How do we respond?

The responses given by some researchers aren’t surprising but do reflect an outdated view of how science should be performed. I am uncomfortable with these comments going unchallenged. This is why I applaud Yuthika Girme‏ for asking excellent questions of one of the responses and Patrick Forscher’s attempt to “redirect the conversation to the evidence”. He has started a Google doc to write a collective response to the listserv discussion. I fully support this aim and would encourage you to sign it if you already haven’t. I’m not expecting it to achieve much in and of itself, but hopefully it can be another tiny step towards encouraging all to adopt better practices and a more critical outlook.


Blum, B. (2018). The lifespan of a lie. Medium. Accessible at:

M. S. Hagger, N. L. D. Chatzisarantis, H. Alberts, C. O. Anggono, C. Batailler, A. R. Birt, R. Brand, M. J. Brandt, G. Brewer, S. Bruyneel, D. P. Calvillo, W. K. Campbell, P. R. Cannon, M. Carlucci, N. P. Carruth, T. Cheung, A. Crowell, D. T. D. De Ridder, S. Dewitte, M. Elson, J. R. Evans, B. A. Fay, B. M. Fennis, A. Finley, Z. Francis, E. Heise, H. Hoemann, M. Inzlicht, S. L. Koole, L. Koppel, F. Kroese, F. Lange, K. Lau, B. P. Lynch, C. Martijn, H. Merckelbach, N. V. Mills, A. Michirev, A. Miyake, A. E. Mosser, M. Muise, D. Muller, M. Muzi, D. Nalis, R. Nurwanti, H. Otgaar, M. C. Philipp, P. Primoceri, K. Rentzsch, L. Ringos, C. Schlinkert, B. J. Schmeichel, S. F. Schoch, M. Schrama, A. Schütz, A. Stamos, G. Tinghög, J. Ullrich, M. vanDellen, S. Wimbarti, W. Wolff, C. Yusainy, O. Zerhouni, and M. Zwienenberg. (2016). A Multilab Preregistered Replication of the Ego-Depletion Effect. Perspectives on Psychological Science, 11 (4), 546 – 573.

Haslam, S. A., Reicher, S. D., Ranz-Schleifer, N., & Van Bavel. (2018). Rethinking the ‘nature’ of brutality: Uncovering the role of identity leadership in the Stanford Prison Experiment. Accessible at:

Lakens, D. (2017). Five reasons blog posts are of higher scientific quality than journal articles. Accessible at:

Nosek, B., Spies, J., & Motyl, M. (2012). Scientific Utopia: II. Restructuring incentives and practices to promote truth over publishability. Accessible at:

Reicher, S. D., & Haslam, S. A. (2006). Rethinking the psychology of tyranny: The BBC Prison Experiment. British Journal of Social Psychology45, 1-40.

Resnick, B. (2018). Philip Zimbardo defends the Stanford Prison Experiment, his most famous work. Accessible at:

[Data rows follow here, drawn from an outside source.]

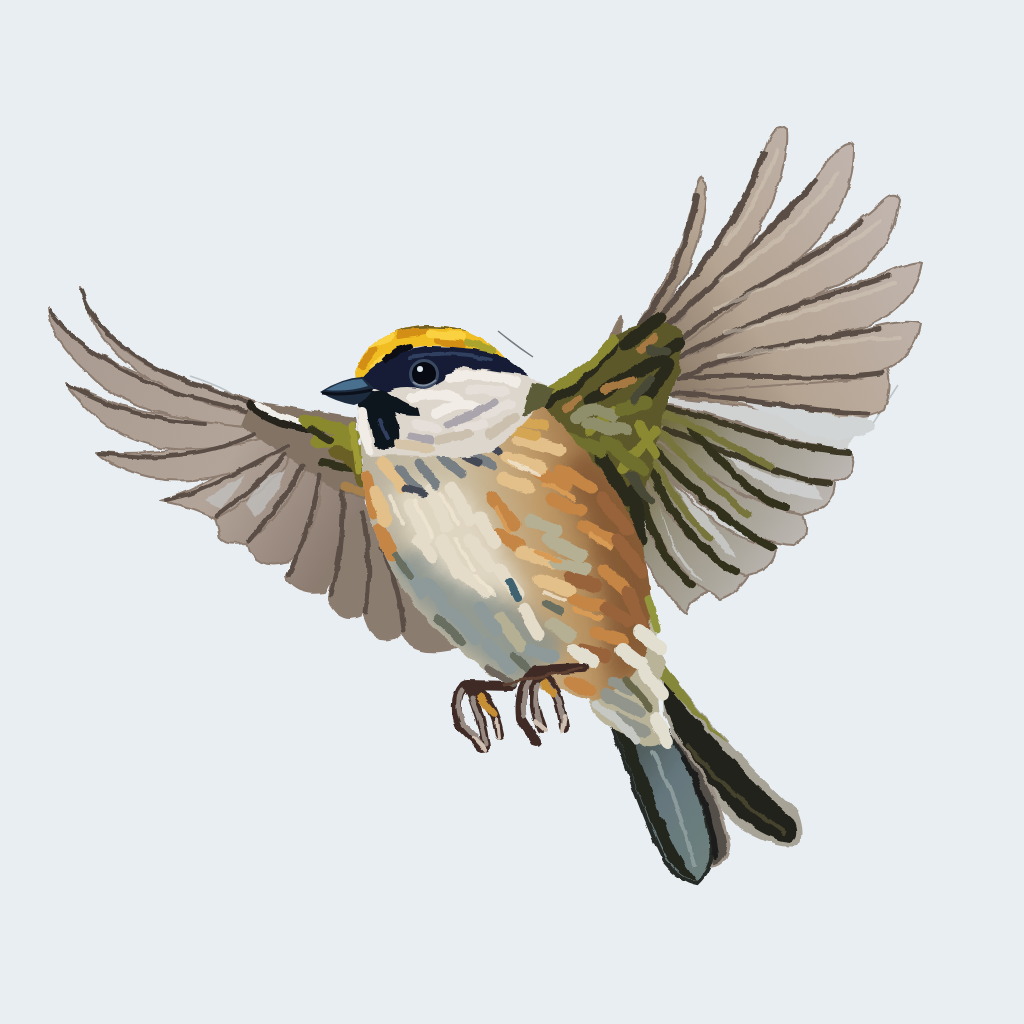
<!DOCTYPE html>
<html lang="en">
<head>
<meta charset="utf-8">
<title>Bird in flight</title>
<style>
:root{--sky:#e8eef2;--ink:#10131f;--navy:#141c36;--shaft:#5a4e45;--edge:#8d7c70;--olive:#6f6b2c;--moss:#8f8d2c;--cream:#e3d8c3;--ochre:#c98f4c;--rust:#a8713f;--slate:#8e9694;--yellow:#f0bd22}
html,body{margin:0;width:1024px;height:1024px;overflow:hidden;background:var(--sky)}
svg{display:block}
.feathers{stroke:var(--edge);stroke-width:2;stroke-linejoin:round}
.shafts,.dabs{fill:none;stroke-linecap:round}
.shafts{stroke:var(--shaft);stroke-width:5}
</style>
</head>
<body>
<svg width="1024" height="1024" viewBox="0 0 1024 1024" role="img" aria-label="Painted bird with a yellow crown flying with open wings">
<defs>
<filter id="brush" x="-5%" y="-5%" width="110%" height="110%"><feTurbulence type="fractalNoise" baseFrequency="0.06" numOctaves="2" seed="4" result="n"/><feDisplacementMap in="SourceGraphic" in2="n" scale="6" xChannelSelector="R" yChannelSelector="G"/></filter>
<filter id="soft"><feGaussianBlur stdDeviation="9"/></filter>
<linearGradient id="primary" gradientUnits="userSpaceOnUse" x1="650" y1="380" x2="900" y2="230"><stop offset="0" stop-color="#857460"/><stop offset=".4" stop-color="#b5a492"/><stop offset="1" stop-color="#c0b4ad"/></linearGradient>
<linearGradient id="secondary" gradientUnits="userSpaceOnUse" x1="640" y1="430" x2="800" y2="540"><stop offset="0" stop-color="#686231"/><stop offset=".4" stop-color="#96917f"/><stop offset="1" stop-color="#bbb6b1"/></linearGradient>
<linearGradient id="farwing" gradientUnits="userSpaceOnUse" x1="60" y1="340" x2="360" y2="510"><stop offset="0" stop-color="#a99b91"/><stop offset=".6" stop-color="#b3a499"/><stop offset="1" stop-color="#8b7b70"/></linearGradient>
<linearGradient id="belly" gradientUnits="userSpaceOnUse" x1="390" y1="590" x2="640" y2="530"><stop offset="0" stop-color="#b9b2a0"/><stop offset=".35" stop-color="#cbbfa4"/><stop offset=".65" stop-color="#bf9a68"/><stop offset="1" stop-color="#8b5f37"/></linearGradient>
<linearGradient id="tailblue" x1="0" y1="0" x2="1" y2="1"><stop offset="0" stop-color="#3c443f"/><stop offset=".5" stop-color="#65777d"/><stop offset="1" stop-color="#6f827e"/></linearGradient>
<clipPath id="body-clip"><path id="body-shape" d="M360 420C362 465 360 500 378 540C402 605 446 640 492 676C530 690 565 686 592 702C640 684 655 655 650 590C645 535 622 490 575 440L530 392Z"/></clipPath>
<clipPath id="head-clip"><path id="head-shape" d="M355 372C364 345 388 327 425 325C462 324 489 338 504 357C524 368 532 382 548 387C538 412 520 430 492 450C460 464 420 452 368 456C360 440 354 425 358 404Z"/></clipPath>
</defs>
<rect width="1024" height="1024" fill="var(--sky)"/>
<g fill="none" stroke="#bcc4c8" stroke-width="1.5"><path d="M498 331Q515 345 533 357" stroke="#737a80"/><path d="M190 376Q220 386 232 394M872 425Q885 405 898 385"/></g>

<g id="tail" filter="url(#brush)">
<path d="M660 660C690 700 745 765 798 812Q807 836 798 846Q775 850 738 827C705 796 685 760 664 715Z" fill="#a7a397"/>
<path d="M664 680C694 720 745 775 793 820Q800 836 792 842Q768 840 740 818C706 782 680 745 664 705Z" fill="#24241b"/>
<path d="M658 655C685 695 705 718 728 744L713 733C690 708 668 690 655 670Z" fill="#85883b"/>
<path d="M672 735C705 765 725 815 729 845Q726 864 712 866L690 790Z" fill="#54504a" stroke="#9b9187" stroke-width="3"/>
<path d="M608 718C630 775 648 830 665 862Q680 880 697 883Q714 867 711 845C704 800 690 765 668 730Z" fill="url(#tailblue)" stroke="#282b28" stroke-width="4"/>
<path d="M612 722C632 775 650 825 668 860Q682 878 696 880Q674 850 660 812C648 780 640 752 628 728Z" fill="#23251f"/>
<g class="dabs" stroke-width="4"><path d="M688 745C715 780 748 808 785 833" stroke="#45422e"/><path d="M652 752C672 790 686 830 694 864" stroke="#8b9a9a"/><path d="M684 757Q708 800 716 855" stroke="#1e1e1b" stroke-width="6"/></g>
</g>

<g id="far-wing" filter="url(#brush)">
<g class="feathers" fill="url(#farwing)">
<path d="M402 632C398 600 390 570 378 540L412 590C430 620 445 640 457 648Q425 656 410 645Z"/>
<path d="M364 615C368 570 362 530 358 490L387 550C402 590 407 620 402 632Q385 648 370 630Z"/>
<path d="M328 597C336 560 341 520 342 470L362 490C370 540 371 590 361 615Q340 625 328 600Z"/>
<path d="M286 577C302 540 310 500 315 455L344 470C344 530 337 570 324 592Q300 596 287 580Z"/>
<path d="M247 542L302 450L325 470C318 520 306 550 288 562Q262 570 250 552Z"/>
<path d="M215 517C240 490 270 462 300 440L308 465C290 500 268 530 247 543Q225 546 220 538Z"/>
<path d="M160 501C200 490 240 462 295 435L288 465C262 490 232 512 217 519Q190 505 160 501Z"/>
<path d="M97 452C140 455 200 452 290 420L285 450C235 478 190 485 150 478Q115 470 97 452Z"/>
<path d="M66 383C100 400 140 415 190 417L280 412L270 436C200 457 150 452 115 430Q85 412 66 383Z"/>
<path d="M48 307C75 350 120 365 160 383L270 406L255 428C180 422 120 407 90 375C62 350 50 330 48 307Z"/>
<path d="M80 287C95 330 130 365 180 378L262 403L250 414C170 398 120 367 97 328Z"/>
</g>
<path d="M250 400L355 418L366 500L335 490L290 460L240 425Z" fill="#827365"/>
<g fill="#c2c2c1" opacity=".75"><path d="M246 505Q258 477 286 470Q276 500 255 517Z"/><path d="M205 500L245 474L222 509Z"/></g>
<g class="shafts">
<path d="M81 290C95 330 135 362 180 379L250 403" stroke-width="4"/>
<path d="M50 310C76 352 130 372 160 388L245 411M68 385C102 405 145 420 205 424M100 453C150 460 205 458 255 434M166 500C208 492 248 466 288 446" stroke-width="4"/>
<path d="M217 516Q258 486 285 455M250 540Q285 500 302 466M288 575Q311 530 320 476M331 594Q345 545 343 490M366 612Q373 560 362 512M404 630Q400 588 382 548"/>
</g>
<g class="dabs"><path d="M250 404Q270 424 308 428" stroke="#26221d" stroke-width="9"/><path d="M258 404Q280 420 310 423" stroke="#efeee9" stroke-width="6"/><path d="M305 420Q330 425 354 436M318 442Q340 438 358 452" stroke="#8b892d" stroke-width="13"/><path d="M310 428L330 440M322 462L350 468" stroke="#30301d" stroke-width="8"/><path d="M335 452Q352 452 362 480" stroke="#6b6126" stroke-width="12"/><path d="M352 426L358 470" stroke="#a09c34" stroke-width="7"/><path d="M345 486L362 492" stroke="#a7804c" stroke-width="9"/></g>
</g>

<g id="near-wing" filter="url(#brush)">
<path d="M672 390C740 380 820 405 872 412L850 445L832 484L800 520L740 570L640 500Z" fill="#d0d2d2"/>
<g class="feathers" fill="url(#secondary)">
<path d="M628 470C640 530 660 570 714 590Q690 598 687 614C660 590 640 560 622 500Z"/>
<path d="M638 460C665 520 700 560 750 573Q740 592 720 599C680 580 650 530 632 475Z"/>
<path d="M645 450C680 490 720 540 776 548Q775 570 745 576C700 560 660 510 638 465Z"/>
<path d="M650 436C700 470 750 506 803 515Q812 535 795 545C750 545 690 500 648 455Z"/>
<path d="M655 420C710 438 770 471 835 480Q836 507 802 515C750 505 700 470 652 438Z"/>
<path d="M660 404C720 410 790 448 848 450Q862 465 845 480C790 484 720 452 658 424Z"/>
</g>
<g class="feathers" fill="url(#primary)">
<path d="M672 384C740 370 820 383 886 368Q894 385 884 410Q868 420 840 417L674 398Z"/>
<path d="M676 378C740 345 820 335 870 328Q910 318 920 324C915 355 890 373 855 380L680 392Z"/>
<path d="M670 365C740 315 820 295 880 275Q915 259 923 263C918 295 890 325 840 333L680 375Z"/>
<path d="M664 350C740 285 830 250 880 203Q895 188 900 200C895 240 870 275 830 288L680 360Z"/>
<path d="M655 335C720 270 790 215 835 152Q850 137 854 147C855 190 830 235 795 262L675 350Z"/>
<path d="M650 325C700 270 745 210 768 140Q777 121 787 130C790 160 770 215 745 250L665 336Z"/>
<path d="M635 330C665 285 688 235 697 185Q702 170 706 185C706 215 697 250 688 270L650 330Z"/>
<path d="M607 350Q611 327 621 316L623 342Z"/>
</g>
<g fill="#d2d5d6"><path d="M690 393Q760 400 812 437Q850 445 872 430Q878 415 840 416Z"/><path d="M675 486Q715 520 737 558Q705 540 675 486ZM660 505Q675 560 705 582Q675 570 660 505Z" opacity=".7"/><path d="M718 448Q770 482 815 484L822 500Q762 494 718 448Z" opacity=".8"/></g>
<g class="shafts">
<path d="M638 328Q680 280 697 196M652 324C700 272 740 220 764 154M660 334C722 274 775 230 815 180" stroke-width="6"/>
<path d="M670 348C740 290 815 260 862 222M676 360C740 322 820 298 890 276M680 378C740 348 820 338 880 329M680 378C740 372 820 382 882 374M672 394C740 395 800 412 868 413"/>
<path d="M660 408C720 415 775 448 848 452M665 428C720 450 790 480 830 483" stroke="#3d3928" stroke-width="6"/>
<path d="M690 428C726 466 752 500 786 508M655 450C700 500 745 535 772 547M650 468C675 525 706 555 736 572M636 480C650 535 670 570 692 584" stroke="#33311f" stroke-width="8"/>
</g>
<g class="dabs" stroke="#77753a" stroke-width="7"><path d="M664 434C692 468 720 492 748 514M664 414C700 428 735 448 770 466M655 464C675 498 690 520 710 538"/></g>
<g class="dabs" stroke="#d2c6b6" stroke-width="4" opacity=".55"><path d="M720 280Q790 240 838 174M716 308Q820 268 880 222M724 333Q820 310 895 283M720 357Q820 342 900 338M726 244Q760 200 776 150"/></g>
<path d="M522 412C560 395 590 372 616 336Q645 312 682 330L680 372L664 410L655 460L640 500L644 560Q610 520 592 470L560 425Z" fill="#5d592b"/>
<g class="dabs">
<path d="M528 410Q570 396 612 346M625 345L660 318M640 372L678 344M590 400L636 372M648 395L668 365M600 455L628 500M634 490L640 540" stroke="#2c2a1b" stroke-width="13"/>
<path d="M552 390Q590 370 614 340M622 470Q640 445 656 432M640 425L656 455M590 432L612 410" stroke="#8b8932" stroke-width="10"/>
<path d="M604 390L632 380M640 350L655 338M566 408L578 398" stroke="#a67842" stroke-width="8"/>
<path d="M576 418Q595 404 614 416M588 424L626 430" stroke="#908f6c" stroke-width="12"/>
<path d="M560 436L600 450M606 440L642 470M620 410L646 402" stroke="#70702d" stroke-width="13"/>
<path d="M650 350L668 352M634 400L650 380M630 476L650 500" stroke="#4a4938" stroke-width="9"/>
</g>
</g>

<g id="body" filter="url(#brush)">
<path d="M646 590Q660 610 656 640L666 662Q650 705 668 738Q650 758 630 735Q600 728 588 704L600 660Z" fill="#b9b39a"/>
<use href="#body-shape" fill="url(#belly)"/>
<g clip-path="url(#body-clip)">
<path d="M385 560Q440 640 520 690L570 640Q500 600 440 540Z" fill="#85918e" filter="url(#soft)" opacity=".8"/>
<path d="M590 450Q655 520 655 650L610 690Q615 560 560 470Z" fill="#815430" filter="url(#soft)" opacity=".8"/>
<path d="M390 490Q430 470 470 500L530 600L470 590Q410 560 390 490Z" fill="#dfd6c2" filter="url(#soft)"/>
<g class="dabs" stroke-width="13">
<path d="M366 478L374 512M380 530L392 556M492 498L514 524M500 534L518 546M540 472L566 486M552 500L580 510M560 470L590 488M584 526L612 540M604 570L628 592M574 600L602 606M596 632L622 640M570 682L590 690" stroke="#c48545"/>
<path d="M602 498L628 530M618 540L642 572M628 592L642 625M570 578L596 586M606 608L628 622M582 650L606 656" stroke="#98633a"/>
<path d="M520 440L560 450M508 458L540 468M502 478L528 488M382 462L402 486M376 492L386 520M522 552L552 562M540 580L570 590" stroke="#e3c08a"/>
<path d="M410 505L426 538M430 490L446 526M452 488L470 520M442 540L458 572M470 540L490 566M462 572L486 592M480 518L494 542M420 540L432 558M500 570L518 594M524 610L538 634" stroke="#e4dbc8"/>
<path d="M548 540L582 556M556 562L586 570M530 520L556 530M500 618L520 645M552 624L570 636" stroke="#b5b094"/>
<path d="M404 566L422 592M428 582L448 612M452 612L476 638M480 608L496 630M488 645L510 668M530 650L552 656" stroke="#8d9a99"/>
<path d="M396 556L410 576M438 618L462 642M514 656L530 672M546 604L560 612" stroke="#686e61" stroke-width="8"/>
<path d="M400 470L420 492M418 462L436 484M440 456L462 474M470 452L492 466" stroke="#777e84" stroke-width="9"/>
<path d="M456 452L478 462M480 440L500 452M405 488L425 494" stroke="#444a57" stroke-width="7"/>
<path d="M510 582L518 598" stroke="#3f6270" stroke-width="8"/>
<path d="M505 428L535 436M515 420L545 426" stroke="#d4a552" stroke-width="10"/>
</g>
<g class="dabs" stroke="#f0e6d2" stroke-width="4" opacity=".8"><path d="M415 500L432 535M440 492L458 524M455 540L474 570M476 575L494 596M510 462L540 475M390 495L402 524M545 592L565 600"/></g>
<g class="dabs" stroke="#d89b55" stroke-width="5"><path d="M545 484L575 498M496 508L510 530M590 535L610 548M575 610L600 618M536 552L560 560"/></g>
</g>
<g class="dabs" stroke-width="14"><path d="M574 650L592 662M640 632L660 648M622 650L640 664M645 672L662 694M656 720L668 742" stroke="#e2ded0"/><path d="M606 694L640 712M618 718L645 732M614 682L632 690" stroke="#92958b" stroke-width="12"/><path d="M648 598L658 630" stroke="#92963e" stroke-width="7"/><path d="M596 706Q620 718 636 740" stroke="#c6c8c4" stroke-width="9"/><path d="M626 680L650 708" stroke="#67664a" stroke-width="7"/></g>
</g>

<g id="head" filter="url(#brush)">
<use href="#head-shape" fill="#ddd6cd"/>
<g clip-path="url(#head-clip)">
<path d="M345 380L365 330L430 315L500 340L505 358Q440 338 400 350L364 382Z" fill="var(--yellow)"/>
<g class="dabs" stroke-width="8"><path d="M362 366L374 350M400 334L425 330M380 366L396 354M438 340L462 345" stroke="#d38e16"/><path d="M370 344L390 336M430 334L462 336M374 368L386 358" stroke="#fad13f"/><path d="M468 342L492 350" stroke="#aaa42f"/><path d="M376 334Q420 320 466 329" stroke="#706026" stroke-width="4"/></g>
<path d="M358 382Q382 352 425 346Q470 345 505 357L530 376Q495 370 462 366Q445 380 425 389Q400 384 384 392Z" fill="var(--navy)"/>
<path d="M350 394L386 390Q402 402 418 408L420 416Q402 416 394 412Q402 430 398 446Q386 454 374 446Q374 420 358 406Z" fill="var(--ink)"/>
<g class="dabs" stroke-width="10">
<path d="M450 378Q480 370 516 382M412 398Q440 390 460 400M436 414Q460 400 478 408M362 412Q364 430 367 450" stroke="#f1ece5"/>
<path d="M470 390L505 392M484 414L510 404M416 424L436 428M460 428L484 424" stroke="#e6ded8"/>
<path d="M448 424Q475 415 494 402M410 436L432 440" stroke="#aaa4ac" stroke-width="7"/>
<path d="M440 440L468 434M490 434L515 418" stroke="#cbbfae"/>
<path d="M400 444L430 448" stroke="#d6c4a8"/>
</g>
<g class="dabs" stroke-width="4"><path d="M410 358Q450 350 490 360M380 420L388 440" stroke="#304061"/><path d="M394 352L410 346M386 360L398 350" stroke="#080c18" stroke-width="6"/></g>
</g>
<path d="M532 383L556 389Q542 412 522 416Z" fill="#5c5b38"/>
</g>
<g id="beak"><path d="M320 392Q342 378 362 377L374 388Q366 402 354 405Q336 402 320 392Z" fill="#1d2b3f"/><path d="M326 390Q345 379 362 379L368 386Q348 392 326 390Z" fill="#49708f"/><path d="M322 393Q345 396 372 390" fill="none" stroke="#0b101b" stroke-width="3"/></g>
<g id="eye"><circle cx="424" cy="374" r="15" fill="#3a4a62"/><circle cx="424" cy="374" r="12" fill="#070a12"/><path d="M413 382Q424 390 436 380" fill="none" stroke="#7e8ca0" stroke-width="2"/><circle cx="420" cy="369" r="3" fill="#dce6ee"/></g>

<g id="feet" filter="url(#brush)" fill="none" stroke-linecap="round" stroke-linejoin="round">
<g stroke="#3f2b27"><path d="M512 686L466 685M582 668L536 670" stroke-width="10"/><path d="M488 668L514 684" stroke="#6d655b" stroke-width="7"/><path d="M464 686Q452 700 460 725L482 748M470 690Q482 714 486 748M478 690Q494 704 500 735M532 674Q518 690 521 718L536 742M536 676Q530 700 541 728M542 674Q560 690 564 728" stroke-width="10"/></g>
<g stroke="#958982" stroke-width="5"><path d="M462 690Q455 704 463 724L478 740M472 698Q482 720 486 745M530 680Q521 696 524 716M538 684Q533 704 539 724M548 684Q564 702 563 728"/></g>
<g stroke="#c68f35" stroke-width="7"><path d="M480 697L494 714M544 682L554 694"/></g>
<g stroke="#cfc0b2" stroke-width="4"><path d="M474 738L486 751M497 720L499 738M535 722L545 731M565 716L562 732"/></g>
<path d="M504 684L582 668" stroke="#5d4030" stroke-width="3"/>
</g>
</svg>
</body>
</html>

Srivastava, S. (2009). Making progress in the hardest science. Accessible at:

Zimbardo, P. (2018). Statement from Philip Zimbardo. Accessible at:

4 responses to “Failed replications, questioning authority, and outdated mentalities”

  1. As a moral psychologist, I must as a matter of conscience endorse this.


    1. Love it!


  2. For what it’s worth, a couple weeks ago James Heathers tweeted about criticisms of the Stanford Prison Experiment and pointed out that the first methodological criticism of was published in 1975, two years after the paper reporting it. Here is his tweet, and here is the paper in question.


    1. Yes you’re absolutely right. There is a long history of criticising the SPE, apologies if my blog post didn’t acknowledge that fact explicitly.


Leave a Reply

Fill in your details below or click an icon to log in: Logo

You are commenting using your account. Log Out /  Change )

Facebook photo

You are commenting using your Facebook account. Log Out /  Change )

Connecting to %s

%d bloggers like this: